According to Elisabeth Horst, Erik Erikson’s theories pertaining to identity and intimacy disconcerns sexual differences. The principal consensus of several copy writers concludes that Erikson thinks that women count on marriage to develop their identification.
This was crafted at a time once differences in people were treated as afterthoughts. He based his hypotheses on the masculine version of experience. But Erikson would not portray girls as second-rate. There seems to be a conflict in underemphasizing women’s roles and overemphasizing women’s roles and overemphasizing their job in the interpersonal system.
Almost no was revealed women in this time. One author (Marcia, 1980) implicated that intimacy becomes more of a feminine task and identity shows a assertive task. Orlosfsky (1977) specifies the assertive traits such as independence, autonomy, and assertiveness even more important to forming id than the more feminine characteristics of warmth, tenderness, and understanding.
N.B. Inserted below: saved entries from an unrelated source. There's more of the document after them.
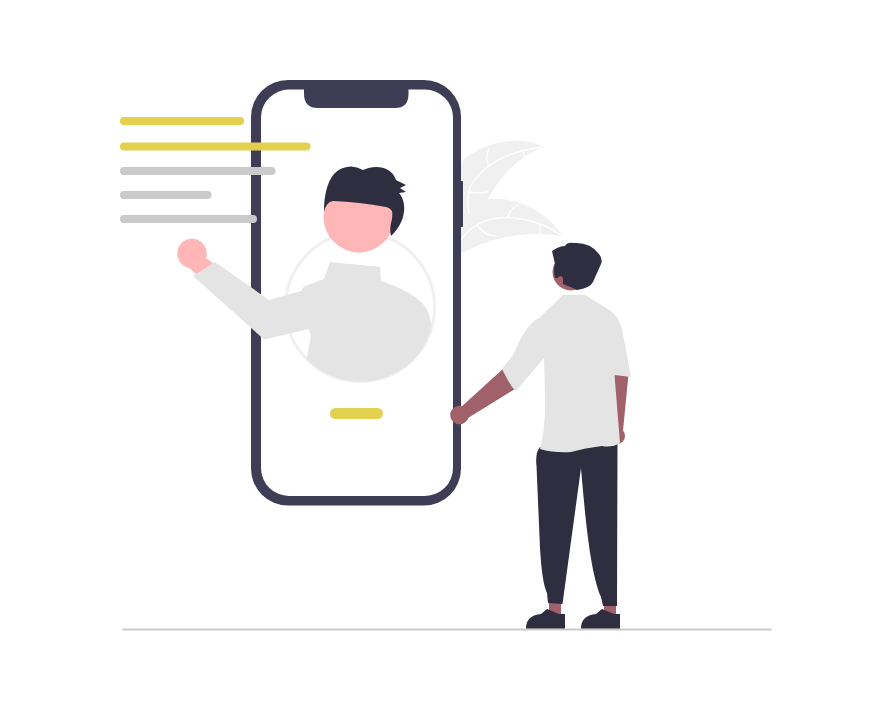
<!DOCTYPE html>
<html lang="en">
<head>
<meta charset="utf-8">
<title>Video call illustration</title>
<style>
:root {
  --paper: #ffffff;
  --frame: #3f3d56;
  --ink: #2f2e41;
  --accent: #e4d150;
  --line: #cacaca;
  --leaf: #f0f0f0;
  --shirt: #e4e4e4;
  --skin-light: #ffb6b6;
  --skin-dark: #a0616a;
}
html, body { margin: 0; background: var(--paper); overflow: hidden; }
svg { display: block; width: 892px; height: 711px; }
.frame { fill: var(--frame); }
.screen { fill: var(--paper); }
.ink { fill: var(--ink); }
.accent { fill: var(--accent); }
.grey { fill: var(--line); }
.leaf { fill: var(--leaf); }
.veins { fill: none; stroke: var(--paper); stroke-width: 1.3; }
.shirt { fill: var(--shirt); }
.skin-light { fill: var(--skin-light); }
.skin-dark { fill: var(--skin-dark); }
.ring { fill: none; stroke: var(--leaf); stroke-width: 3; }
.ground { stroke: var(--line); stroke-width: 2; }
</style>
</head>
<body>
<svg viewBox="0 0 892 711" role="img" aria-label="A man watches a caller who leans out of a large phone and waves">
  <g id="leaves">
    <path class="leaf" d="M455 167C472 150 496 139 523 141Q535 142 544 147C520 155 501 175 488 199C519 197 546 211 563 236C526 230 489 237 455 257Z"/>
    <path class="veins" d="M542 147C510 151 482 164 470 187Q466 200 469 213M488 165Q485 155 490 147M523 158Q526 155 521 150M468 192Q480 194 488 192M562 236C539 219 502 211 478 224Q466 231 459 243M508 217Q510 208 519 205M477 225Q485 236 496 236M540 224V234"/>
  </g>

  <g id="phone">
    <rect class="frame" x="457" y="181" width="6" height="46" rx="1"/>
    <rect class="frame" x="251" y="80" width="210" height="425.5" rx="37"/>
    <rect class="screen" x="261" y="89.500" width="192" height="406.500" rx="28"/>
    <path class="frame" d="M304 88H408.500V94Q408.500 108 395 108H318Q304 108 304 94Z"/>
    <rect class="accent" x="330" y="408" width="53" height="11" rx="5.500"/>
  </g>

  <g id="message-lines">
    <rect class="accent" x="120" y="117" width="124" height="8" rx="4"/>
    <rect class="accent" x="120" y="142.500" width="190.500" height="8" rx="4"/>
    <rect class="grey" x="120" y="167" width="155.500" height="8" rx="4"/>
    <rect class="grey" x="120" y="191" width="91.500" height="8" rx="4"/>
    <rect class="grey" x="120" y="215" width="137" height="8" rx="4"/>
  </g>

  <g id="caller">
    <circle class="ring" cx="360" cy="307" r="74.500"/>
    <path class="skin-light" d="M204 261L206 258L214 264L197 275L187 266Z"/>
    <circle class="skin-light" cx="192" cy="253.500" r="14.700"/>
    <path class="shirt" d="M193 276L215 262L269 300L301 291Q303 286 308 285L324 279L330 262L380 267L381 281C405 289 424 300 428 312Q432 321 431 329C422 361 394 381.500 360 381.500C339 381.500 320 373 306.500 359L311 336L309 329L264 339.500Z"/>
    <circle class="skin-light" cx="359" cy="217" r="35.500"/>
    <path class="ink" d="M324 212C324 190 330 172 343 168Q353 164 363 170C376 164 392 167 396 180L406 185L400 188L406 192L399 193C407 202 407 221 391 236Q389 229 392 219Q394 208 386 207Q359 202 333 201Q326 202 324 212Z"/>
  </g>

  <line class="ground" x1="122.500" y1="629.500" x2="771.500" y2="629.500"/>

  <g id="viewer">
    <path class="skin-dark" d="M549 600H561V617H549ZM604 601H616V617H604Z"/>
    <path id="shoe" class="ink" d="M526 628.500C526 619 532 615 541 614L547 609L559 614H565V628.500Z"/>
    <use href="#shoe" x="55"/>
    <path class="ink" d="M540 447Q535 453 536.500 466L540 548Q542 583 547 593L548 603L562.500 604L581 468C585 515 590 572 601 597L603 606H617L617.500 444Z"/>
    <circle class="skin-dark" cx="617" cy="436" r="8"/>
    <path class="skin-dark" d="M614 372L628.500 374L622 441L617 443Z"/>
    <circle class="skin-dark" cx="459.500" cy="415" r="9.300"/>
    <path class="skin-dark" d="M504 368L515 389L468 418L460 408Z"/>
    <path class="shirt" d="M563 295H585L608 309Q619 316 622 329L631 377L614.500 375L620 443Q612 448 602 446Q585 448 571 452Q554 453 540 449Q546 425 545 395L544 358L516 391Q512 389 502 369L513 355C520 339 528 323 539 318Z"/>
    <circle class="skin-dark" cx="571" cy="272" r="18.500"/>
    <path class="ink" d="M555 278Q553 269 555 264L552 251L557 248Q561 246 565 246Q567 242 574 243Q590 242 599 254Q603 259 601 264L593 282Q590 288 577 290Q571 287 563 284V278Q560 274 558 278Z"/>
  </g>
</svg>
</body>
</html>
Some authors disagree with Erikson’s theory of human development mainly because they considered him to become sexist. His writings engaged the assertive aspect more than the feminine part in his research. Horst, Electronic. A. (1995).
Reexamining Male or female Issues in Erikson’s Stages of Id and Intimacy. Journal of Counseling & Development, 73 (3), 271-278. Marcia, M. (1980). Id in Teenage life. In L. Adelson (Ed. ), Guide of Teenage Psychology.
Nyc. Wiley. Individuation and Accessories Many feminist critize Erik Erikson’s theory because of forget or misprotrayal of feminine experience. He seems to suppose that identification precedes closeness.
This generally seems to add limitations to his universal theory of man development. Even though he comes with trust, autonomy, initiative, industry, identity, closeness, generativity, and integrity in to his ideas. Erikson displays the levels of lifestyle as: (I) Infancy showing trust as opposed to mistrust age groups 0-16 weeks (II)Early Years as a child 17-36 months (III) Play Age (IV)School Age 6-12 (V) Teenagers (VI) Small Adult (VII) Adulthood (VIII) Mature Age It appears like Erikson did not elaborate on add-on during childhood and childhood, thus the need to apply the notions of Jean Piaget.Get your custom Essay